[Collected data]
• • • • • • •

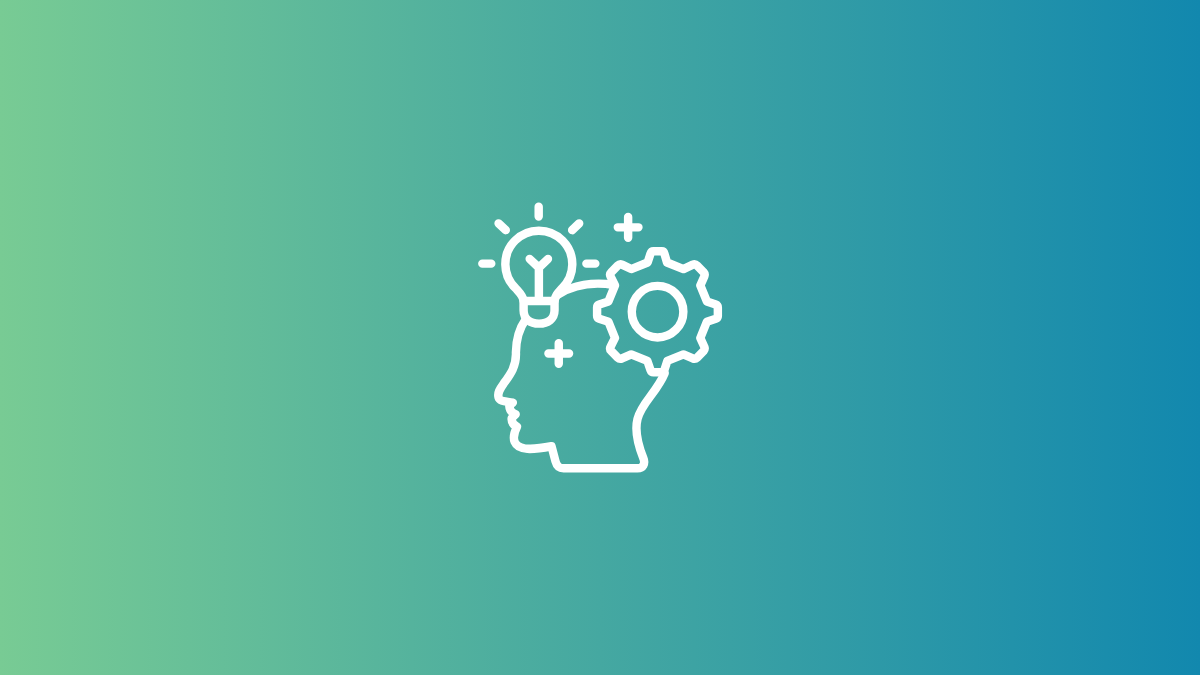
<!DOCTYPE html>
<html lang="en">
<head>
<meta charset="utf-8">
<title>Creative thinking</title>
<style>
  :root {
    --mint: #78cb94;
    --teal: #45a8a1;
    --ocean: #1288ae;
    --line: #ffffff;
  }
  html, body { margin: 0; height: 100%; overflow: hidden; }
  .banner {
    width: 1200px;
    height: 675px;
    overflow: hidden;
    background: linear-gradient(90deg, var(--mint), var(--teal) 50%, var(--ocean));
  }
  .idea-icon { display: block; width: 1200px; height: 675px; }
  .strokes {
    fill: none;
    stroke: var(--line);
    stroke-width: 9;
    stroke-linecap: round;
    stroke-linejoin: round;
  }
</style>
</head>
<body>
<main class="banner">
  <svg class="idea-icon" viewBox="0 0 1280 720" role="img" aria-label="Head in profile with a light bulb and a gear">
    <defs>
      <path id="plus" d="M-11 0H11M0 -11V11"/>
    </defs>
    <g class="strokes">
      <g id="head">
        <path d="M595 314.500C611 304 633 300.500 655 304"/>
        <path d="M560.500 341C553.500 351 550.500 363 550.300 376C551 391 544 400 537 409.500C533 415 530.500 419 531.800 424C533 428.500 540 428 547 429.500L543.200 432.500C543.500 437.500 546 440.500 550 441.800L545.800 446C545.300 451 548 453.500 551.500 455C548 462 547 466.500 549 471.500C553 481 568 480 588.300 476L592.500 492C594 497.500 596.500 499.500 601 499.500H680C686 499.500 688.500 494.500 686.300 489C679.500 472 677 459 680 447C684 430 701 418 709 398"/>
      </g>
      <g id="bulb">
        <path d="M558.500 321C558 315.500 554.500 312.500 550 307.500A35.700 35.700 0 1 1 599.500 307.500C595 312.500 592 315.500 591.500 321"/>
        <path d="M558.500 321H591.500V331C591.500 340 584.500 345.200 575 345.200S558.500 340 558.500 331Z"/>
        <path d="M574.800 320V286M565 276.200L574.800 285.500L584.500 276.200"/>
      </g>
      <path id="rays" d="M574.600 220.500V231M531.800 238.300L539.500 245.500M617.800 238.300L610.300 245.500M514.500 281.200H524M625.500 281.200H635"/>
      <g id="gear">
        <path d="M697 268H706Q708 268 708.700 270.500L711.500 280L729 287L739 282.300Q741.500 281.300 743.500 283.300L750.500 290.300Q752.300 292.300 751.300 294.700L747 304.500L754 321.500L763.500 324.800Q765.700 325.600 765.700 328V337Q765.700 339.300 763.500 340L754 343.200L747 360.500L751.300 370Q752.300 372.500 750.500 374.500L743.500 381.500Q741.500 383.500 739 382.300L729 378L711.800 385L708.700 394.700Q708 397 705.700 397H697Q694.700 397 693.900 394.700L690.500 385L673.300 378L663.500 382.300Q661 383.500 659 381.500L652 374.500Q650 372.500 651.200 370L656 360.500L649 343.200L639.200 340Q636.900 339.300 636.900 337V328Q636.900 325.600 639.200 324.800L649 321.500L656 304.500L651.200 294.700Q650 292.300 652 290.300L659 283.300Q661 281.300 663.500 282.300L673.300 287L690.800 280L693.900 270.500Q694.700 268 697 268Z"/>
        <circle cx="701.400" cy="332.400" r="27.500"/>
      </g>
      <use href="#plus" x="670" y="242.500"/>
      <use href="#plus" x="596" y="377"/>
    </g>
  </svg>
</main>
</body>
</html>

• • • • • • •

_Exercise objective:_
Every line above that holds the word "ocean" should be copied out.

_Answer to the exercise:_
    --ocean: #1288ae;
    background: linear-gradient(90deg, var(--mint), var(--teal) 50%, var(--ocean));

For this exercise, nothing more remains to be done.